In a 2010 report, the Canadian Task Force on Financial Literacy defined financial literacy as "having the knowledge, skills and confidence to make responsible financial decisions." Over the past ten years, Question Retraite, a non-profit organization whose purpose is to promote financial security in retirement, has carried out a number of surveys that paint a dark picture of Quebeckers' financial literacy. Let's take a look at the situation using the various aspects of the definition.
Quebeckers think they are well versed, but...
Knowledge is the cornerstone of financial literacy. And yet, it is difficult to incite individuals to acquire knowledge on financial planning for retirement. This is especially true in the case of young people for whom retirement still seems a distant dream. The challenge is even greater given that a major portion of the population consider themselves sufficiently informed about the topic. However, the following numbers belie that belief:
Quebeckers say they lack financial skills
- 14% of unretired individuals aged 25 or older are unable to name even a single potential source of retirement income. The source named most often, registered retirement savings plans (RRSPs), was mentioned by a mere 55% of respondents.

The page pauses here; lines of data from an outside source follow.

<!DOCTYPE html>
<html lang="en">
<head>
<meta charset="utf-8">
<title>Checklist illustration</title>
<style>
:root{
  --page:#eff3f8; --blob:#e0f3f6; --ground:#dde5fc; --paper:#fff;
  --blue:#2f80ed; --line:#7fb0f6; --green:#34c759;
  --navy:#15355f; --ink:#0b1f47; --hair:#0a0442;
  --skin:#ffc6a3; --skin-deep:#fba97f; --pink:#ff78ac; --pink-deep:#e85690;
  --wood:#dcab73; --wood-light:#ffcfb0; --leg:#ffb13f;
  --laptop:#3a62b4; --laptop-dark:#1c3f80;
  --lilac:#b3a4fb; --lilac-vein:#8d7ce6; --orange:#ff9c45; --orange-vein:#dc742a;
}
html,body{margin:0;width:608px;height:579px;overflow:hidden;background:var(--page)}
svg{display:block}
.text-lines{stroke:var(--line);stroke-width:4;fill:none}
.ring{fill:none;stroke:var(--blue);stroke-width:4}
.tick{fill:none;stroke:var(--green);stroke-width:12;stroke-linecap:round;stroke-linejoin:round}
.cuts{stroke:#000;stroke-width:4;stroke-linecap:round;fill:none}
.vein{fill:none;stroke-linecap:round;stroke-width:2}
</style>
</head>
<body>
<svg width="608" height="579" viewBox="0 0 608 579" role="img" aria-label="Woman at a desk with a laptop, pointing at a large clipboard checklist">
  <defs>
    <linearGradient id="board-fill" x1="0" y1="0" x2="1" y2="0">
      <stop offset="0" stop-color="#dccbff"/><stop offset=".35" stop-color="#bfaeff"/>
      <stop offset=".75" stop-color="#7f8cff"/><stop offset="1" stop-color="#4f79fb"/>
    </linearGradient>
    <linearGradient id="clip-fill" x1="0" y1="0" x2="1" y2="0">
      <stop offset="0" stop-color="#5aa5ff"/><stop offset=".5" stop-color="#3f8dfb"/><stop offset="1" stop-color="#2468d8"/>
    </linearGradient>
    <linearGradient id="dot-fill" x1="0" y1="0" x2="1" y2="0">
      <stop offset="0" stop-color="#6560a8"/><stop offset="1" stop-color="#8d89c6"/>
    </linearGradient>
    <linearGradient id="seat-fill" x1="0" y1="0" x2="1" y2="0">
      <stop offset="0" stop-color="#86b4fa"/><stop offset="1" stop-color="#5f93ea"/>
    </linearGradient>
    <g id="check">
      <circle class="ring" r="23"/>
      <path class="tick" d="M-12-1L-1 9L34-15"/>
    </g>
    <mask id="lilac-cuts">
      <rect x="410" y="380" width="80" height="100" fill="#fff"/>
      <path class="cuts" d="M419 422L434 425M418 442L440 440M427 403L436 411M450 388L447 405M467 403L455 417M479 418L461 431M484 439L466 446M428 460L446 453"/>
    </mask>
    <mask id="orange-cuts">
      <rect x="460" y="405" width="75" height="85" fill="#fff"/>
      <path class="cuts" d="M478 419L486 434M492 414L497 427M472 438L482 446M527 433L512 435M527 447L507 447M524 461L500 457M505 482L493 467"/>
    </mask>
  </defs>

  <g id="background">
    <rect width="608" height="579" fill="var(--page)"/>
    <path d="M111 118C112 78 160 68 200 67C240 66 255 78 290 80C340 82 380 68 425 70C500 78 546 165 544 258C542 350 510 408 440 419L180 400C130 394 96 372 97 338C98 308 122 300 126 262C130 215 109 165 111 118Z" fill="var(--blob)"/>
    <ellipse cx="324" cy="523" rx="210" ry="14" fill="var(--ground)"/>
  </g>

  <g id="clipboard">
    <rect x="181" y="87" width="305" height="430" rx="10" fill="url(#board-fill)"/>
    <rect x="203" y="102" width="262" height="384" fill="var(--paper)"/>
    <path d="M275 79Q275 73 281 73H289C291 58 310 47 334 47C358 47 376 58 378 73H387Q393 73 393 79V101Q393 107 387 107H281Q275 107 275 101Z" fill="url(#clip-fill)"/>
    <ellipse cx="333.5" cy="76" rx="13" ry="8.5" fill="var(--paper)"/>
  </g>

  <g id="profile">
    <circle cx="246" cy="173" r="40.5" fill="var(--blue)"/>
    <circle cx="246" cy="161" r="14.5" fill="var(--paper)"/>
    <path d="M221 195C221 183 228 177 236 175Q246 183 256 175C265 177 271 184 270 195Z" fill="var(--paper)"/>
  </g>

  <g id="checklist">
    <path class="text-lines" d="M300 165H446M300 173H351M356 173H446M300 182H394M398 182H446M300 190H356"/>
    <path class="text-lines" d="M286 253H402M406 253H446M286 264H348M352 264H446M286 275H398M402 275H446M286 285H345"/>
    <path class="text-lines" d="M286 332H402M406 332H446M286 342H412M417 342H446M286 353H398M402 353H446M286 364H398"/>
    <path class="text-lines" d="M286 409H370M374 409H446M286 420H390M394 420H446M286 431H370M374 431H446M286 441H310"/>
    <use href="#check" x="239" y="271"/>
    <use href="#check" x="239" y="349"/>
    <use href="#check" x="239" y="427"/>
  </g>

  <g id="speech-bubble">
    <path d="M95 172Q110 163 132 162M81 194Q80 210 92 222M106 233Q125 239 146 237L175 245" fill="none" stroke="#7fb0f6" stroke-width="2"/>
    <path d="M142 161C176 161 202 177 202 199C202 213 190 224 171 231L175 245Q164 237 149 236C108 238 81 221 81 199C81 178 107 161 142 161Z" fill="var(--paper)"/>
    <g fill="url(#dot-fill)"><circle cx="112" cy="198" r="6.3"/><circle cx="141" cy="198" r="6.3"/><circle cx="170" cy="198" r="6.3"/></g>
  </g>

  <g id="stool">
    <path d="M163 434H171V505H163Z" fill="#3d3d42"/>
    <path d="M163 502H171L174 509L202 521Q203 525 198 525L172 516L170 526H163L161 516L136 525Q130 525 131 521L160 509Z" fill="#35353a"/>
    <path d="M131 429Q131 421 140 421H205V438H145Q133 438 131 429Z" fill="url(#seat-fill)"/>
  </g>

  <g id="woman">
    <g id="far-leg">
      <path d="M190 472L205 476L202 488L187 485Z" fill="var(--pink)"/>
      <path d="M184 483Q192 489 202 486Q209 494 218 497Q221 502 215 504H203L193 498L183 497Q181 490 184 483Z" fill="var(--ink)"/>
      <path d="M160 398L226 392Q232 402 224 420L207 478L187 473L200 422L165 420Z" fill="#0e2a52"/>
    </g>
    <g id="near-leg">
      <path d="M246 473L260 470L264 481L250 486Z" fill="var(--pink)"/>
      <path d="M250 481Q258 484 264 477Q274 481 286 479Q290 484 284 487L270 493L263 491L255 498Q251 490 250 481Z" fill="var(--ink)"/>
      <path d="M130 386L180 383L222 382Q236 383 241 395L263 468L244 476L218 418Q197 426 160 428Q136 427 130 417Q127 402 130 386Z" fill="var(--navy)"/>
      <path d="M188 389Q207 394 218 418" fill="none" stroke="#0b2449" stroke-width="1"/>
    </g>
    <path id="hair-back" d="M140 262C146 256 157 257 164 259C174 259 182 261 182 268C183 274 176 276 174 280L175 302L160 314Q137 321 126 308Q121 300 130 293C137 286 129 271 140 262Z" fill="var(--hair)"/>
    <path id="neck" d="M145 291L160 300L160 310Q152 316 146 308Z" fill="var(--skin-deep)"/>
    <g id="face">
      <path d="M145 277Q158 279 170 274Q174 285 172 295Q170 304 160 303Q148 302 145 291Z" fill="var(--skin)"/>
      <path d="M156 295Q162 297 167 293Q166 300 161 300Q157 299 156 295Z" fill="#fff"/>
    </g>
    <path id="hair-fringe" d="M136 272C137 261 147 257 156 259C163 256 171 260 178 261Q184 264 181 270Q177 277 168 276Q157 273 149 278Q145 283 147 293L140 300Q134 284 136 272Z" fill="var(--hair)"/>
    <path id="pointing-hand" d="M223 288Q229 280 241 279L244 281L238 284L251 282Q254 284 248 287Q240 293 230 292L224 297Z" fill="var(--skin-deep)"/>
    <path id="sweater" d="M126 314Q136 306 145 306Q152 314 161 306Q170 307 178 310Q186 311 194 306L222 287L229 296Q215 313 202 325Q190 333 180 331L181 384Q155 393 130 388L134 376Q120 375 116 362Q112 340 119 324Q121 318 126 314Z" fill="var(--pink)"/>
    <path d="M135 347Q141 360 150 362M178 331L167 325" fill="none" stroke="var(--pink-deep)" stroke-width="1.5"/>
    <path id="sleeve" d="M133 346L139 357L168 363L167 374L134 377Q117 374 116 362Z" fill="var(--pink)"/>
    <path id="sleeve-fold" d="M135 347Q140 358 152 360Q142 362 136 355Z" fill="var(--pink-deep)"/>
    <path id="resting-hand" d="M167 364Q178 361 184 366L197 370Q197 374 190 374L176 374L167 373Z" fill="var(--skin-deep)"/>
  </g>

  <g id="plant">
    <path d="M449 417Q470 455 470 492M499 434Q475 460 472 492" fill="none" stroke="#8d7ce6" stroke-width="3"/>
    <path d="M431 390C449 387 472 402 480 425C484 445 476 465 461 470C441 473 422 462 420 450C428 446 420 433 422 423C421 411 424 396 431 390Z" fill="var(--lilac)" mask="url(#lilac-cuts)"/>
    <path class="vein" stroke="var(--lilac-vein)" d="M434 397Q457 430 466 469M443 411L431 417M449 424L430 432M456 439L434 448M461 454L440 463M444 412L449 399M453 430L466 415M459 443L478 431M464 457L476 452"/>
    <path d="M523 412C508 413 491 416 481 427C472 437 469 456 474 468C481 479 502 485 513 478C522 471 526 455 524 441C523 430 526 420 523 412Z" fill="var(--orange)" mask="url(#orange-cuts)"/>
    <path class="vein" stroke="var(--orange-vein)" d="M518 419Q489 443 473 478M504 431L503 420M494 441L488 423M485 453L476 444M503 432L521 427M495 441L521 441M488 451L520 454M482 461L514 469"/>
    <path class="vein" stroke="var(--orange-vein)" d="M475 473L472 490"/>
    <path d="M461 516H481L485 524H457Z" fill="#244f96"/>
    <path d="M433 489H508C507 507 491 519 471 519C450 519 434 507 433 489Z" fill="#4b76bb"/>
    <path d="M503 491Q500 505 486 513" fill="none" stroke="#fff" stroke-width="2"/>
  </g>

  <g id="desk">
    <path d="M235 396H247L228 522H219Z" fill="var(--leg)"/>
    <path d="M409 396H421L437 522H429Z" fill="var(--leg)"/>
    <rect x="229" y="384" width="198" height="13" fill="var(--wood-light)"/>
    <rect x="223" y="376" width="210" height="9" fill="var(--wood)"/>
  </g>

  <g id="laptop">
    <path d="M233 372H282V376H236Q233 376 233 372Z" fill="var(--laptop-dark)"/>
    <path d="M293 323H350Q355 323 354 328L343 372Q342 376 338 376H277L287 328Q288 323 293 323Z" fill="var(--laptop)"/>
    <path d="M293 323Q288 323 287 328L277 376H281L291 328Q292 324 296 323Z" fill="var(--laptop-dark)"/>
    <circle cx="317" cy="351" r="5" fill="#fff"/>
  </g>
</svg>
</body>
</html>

- 45% of workers aged 25 to 44 have no idea how much they need to save to maintain their lifestyle in retirement.
- only 34% of workers aged 40 or older are aware of the approximate annual income they could receive in retirement.
Although Quebeckers think they know enough about financial planning for retirement, many do not feel they have the required skills. Only 44% of workers aged 25 or older believe that they could plan for retirement on their own. Less than half of those surveyed said that they had asked for advice.
Moreover, Quebeckers aged 25 or over are prepared to hand over responsibility for their financial security in retirement, as only half those surveyed consider themselves to be mainly responsible for it. According to 39%, the responsibility falls to the government and 11% were of the opinion that the burden was on the employer.
Parents are an important source of information
Knowledge and skill generally help build the third aspect of the definition of financial literacy: self-confidence. The surveys carried out, however, revealed another factor can have a major influence. The future financial behaviour of children is primarily influenced by their parents. Although specialists, advisors, the media and other sources of information do in fact guide people to make sound choices and decisions, children will follow their parents' lead when it comes to taking concrete steps toward financial planning. Despite this, parents remain hesitant to discuss finances with their children. One-fifth of workers aged 25 to 64 stated that their parents often discussed money issues or personal finances in their presence. However, for 21% of those polled, such conversations only occurred occasionally.
The situation does seem to be changing for the better: 43% of those in the 55 to 64 year age bracket stated that their parents never discussed the subject in their presence. That proportion dropped to 19% amongst 25 to 34 year olds.
Being a know-it-all can be risky
A significant number of Quebeckers are not conscious of the risks involved with certain behaviours and seem to be little informed of the legislation designed to protect the population.
More than 40% of workers aged 25 to 64 feel that making their own investments involves a slight to moderate degree of risk. Some people are capable of making investments unaided, of course. However, the beliefs concerning knowledge and skills noted above cast doubt on those capabilities.
If presented with guaranteed extraordinary investment yields, more than half of those polled would ask for more information on the offer and 1% would jump at the chance lest it disappear. While 1% may seem minor, as a percentage of nearly 4 million workers, it amounts to a potential 40 000 people being scammed.
Raising awareness about financial planning for retirement is warranted
It is still not easy to convince people to adopt a preventative approach when it comes to financial planning for retirement. The percentage of people with no retirement income objective has been stagnating at roughly 70% for the last 10 years. Less than 40% of workers aged 25 to 64 put savings first and spend the rest, whereas 58% do the opposite. Despite this, Quebeckers are optimistic and confident about their retirement.
Educational messages still have their place in Québec. The trick is getting Quebeckers to listen to them.